FCC approves customer data privacy rules
The Federal Communications Commission has adopted rules that will force Internet Service Providers to ask customer permission before they use or share their personal data.
The new privacy rules are aimed at giving broadband customers “increased choice, transparency and security for their personal data”, the regulator claimed.
Providers of both fixed and mobile services will need to get customers to opt-in for use of data, including Web browsing history, app usage, health and financial information, children's information, geolocation information, and the content of online communications.
They will also be made to inform customers how this information is being used and if third parties are being given access to it.
Some data, such as email addresses or service tier information, will be deemed “non-sensitive”, meaning ISPs are free to use and share this unless customers choose to opt-out.
FCC chairman Tom Wheeler said: “Today, the Commission takes a significant step to safeguard consumer privacy in this time of rapid technological change, as we adopt rules that will allow consumers to choose how their Internet Service Provider (ISP) uses and shares their personal data. The bottom line is that it’s your data. How it’s used and shared should be your choice.

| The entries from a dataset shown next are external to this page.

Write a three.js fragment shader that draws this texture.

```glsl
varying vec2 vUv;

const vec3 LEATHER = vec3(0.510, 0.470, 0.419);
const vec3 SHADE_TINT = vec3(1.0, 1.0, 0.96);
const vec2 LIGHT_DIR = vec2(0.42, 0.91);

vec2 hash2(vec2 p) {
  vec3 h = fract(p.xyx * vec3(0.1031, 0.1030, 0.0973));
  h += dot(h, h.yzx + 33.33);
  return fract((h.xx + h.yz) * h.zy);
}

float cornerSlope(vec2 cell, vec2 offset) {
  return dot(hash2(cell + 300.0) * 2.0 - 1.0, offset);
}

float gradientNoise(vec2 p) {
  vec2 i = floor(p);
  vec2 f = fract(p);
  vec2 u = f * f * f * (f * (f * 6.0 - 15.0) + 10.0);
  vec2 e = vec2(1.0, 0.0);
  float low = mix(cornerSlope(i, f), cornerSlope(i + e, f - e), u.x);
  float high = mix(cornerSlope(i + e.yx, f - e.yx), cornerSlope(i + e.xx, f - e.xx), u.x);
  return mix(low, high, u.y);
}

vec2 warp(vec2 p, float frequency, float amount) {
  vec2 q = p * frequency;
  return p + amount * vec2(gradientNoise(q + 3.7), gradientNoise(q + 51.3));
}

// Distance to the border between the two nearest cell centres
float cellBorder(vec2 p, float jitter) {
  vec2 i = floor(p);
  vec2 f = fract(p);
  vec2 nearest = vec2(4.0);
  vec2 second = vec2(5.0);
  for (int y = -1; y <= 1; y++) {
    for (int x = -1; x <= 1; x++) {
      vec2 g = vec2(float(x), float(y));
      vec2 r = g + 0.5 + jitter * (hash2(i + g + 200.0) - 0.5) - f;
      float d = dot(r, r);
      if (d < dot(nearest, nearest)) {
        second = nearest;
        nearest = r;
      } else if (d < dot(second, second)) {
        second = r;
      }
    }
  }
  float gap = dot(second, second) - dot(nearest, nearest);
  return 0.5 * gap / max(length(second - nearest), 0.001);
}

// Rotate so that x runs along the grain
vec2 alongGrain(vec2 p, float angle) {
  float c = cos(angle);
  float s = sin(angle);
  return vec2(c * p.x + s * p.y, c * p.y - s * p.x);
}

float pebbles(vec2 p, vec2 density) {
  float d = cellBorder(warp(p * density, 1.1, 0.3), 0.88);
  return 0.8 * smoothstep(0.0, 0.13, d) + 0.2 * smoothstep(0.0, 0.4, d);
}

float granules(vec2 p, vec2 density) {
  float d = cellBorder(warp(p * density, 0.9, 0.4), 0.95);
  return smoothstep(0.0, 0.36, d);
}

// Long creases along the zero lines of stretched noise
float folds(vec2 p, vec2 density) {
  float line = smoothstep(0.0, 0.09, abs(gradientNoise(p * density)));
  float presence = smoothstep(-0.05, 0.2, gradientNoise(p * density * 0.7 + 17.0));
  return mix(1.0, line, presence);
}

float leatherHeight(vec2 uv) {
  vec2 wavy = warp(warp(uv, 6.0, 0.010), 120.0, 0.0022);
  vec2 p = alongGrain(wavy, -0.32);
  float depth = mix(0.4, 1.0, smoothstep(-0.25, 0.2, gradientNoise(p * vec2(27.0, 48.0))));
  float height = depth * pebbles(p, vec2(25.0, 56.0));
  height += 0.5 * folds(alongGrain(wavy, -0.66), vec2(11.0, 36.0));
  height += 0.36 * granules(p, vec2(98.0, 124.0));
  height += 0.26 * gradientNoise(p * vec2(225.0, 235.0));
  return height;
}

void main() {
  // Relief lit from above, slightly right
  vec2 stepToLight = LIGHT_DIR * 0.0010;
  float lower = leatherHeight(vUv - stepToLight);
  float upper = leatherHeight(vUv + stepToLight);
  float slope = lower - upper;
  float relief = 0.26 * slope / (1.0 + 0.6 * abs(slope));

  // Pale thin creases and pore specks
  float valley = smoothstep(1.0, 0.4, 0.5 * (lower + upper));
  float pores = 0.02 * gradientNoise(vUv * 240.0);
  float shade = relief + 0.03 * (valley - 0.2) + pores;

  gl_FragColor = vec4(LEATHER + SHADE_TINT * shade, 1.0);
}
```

“Over the past six months, we’ve engaged with consumer and public interest groups, fixed and mobile ISPs, advertisers, app and software developers, academics, other government actors including the FTC, and individual consumers, to figure out the best approach. Based on the extensive feedback we’ve received, we crafted today’s rules to provide consumers increased choice, transparency and security online.”
The rules, which were voted in by 3-2 by the FCC board on Thursday (27 October) are a scaled back version of the FCC’s original proposals, but still met opposition from carriers.
One of the biggest criticisms from the industry is that the rules do not apply to OTT players. The scope has been limited to broadband service providers and other telecommunications carriers.
Joan Marsh, an AT&T senior vice president, said in a blog post that the FCC approach was “illogical,” adding that “consumers want their information protected based on the sensitivity of the information collected, not the entity collecting it.”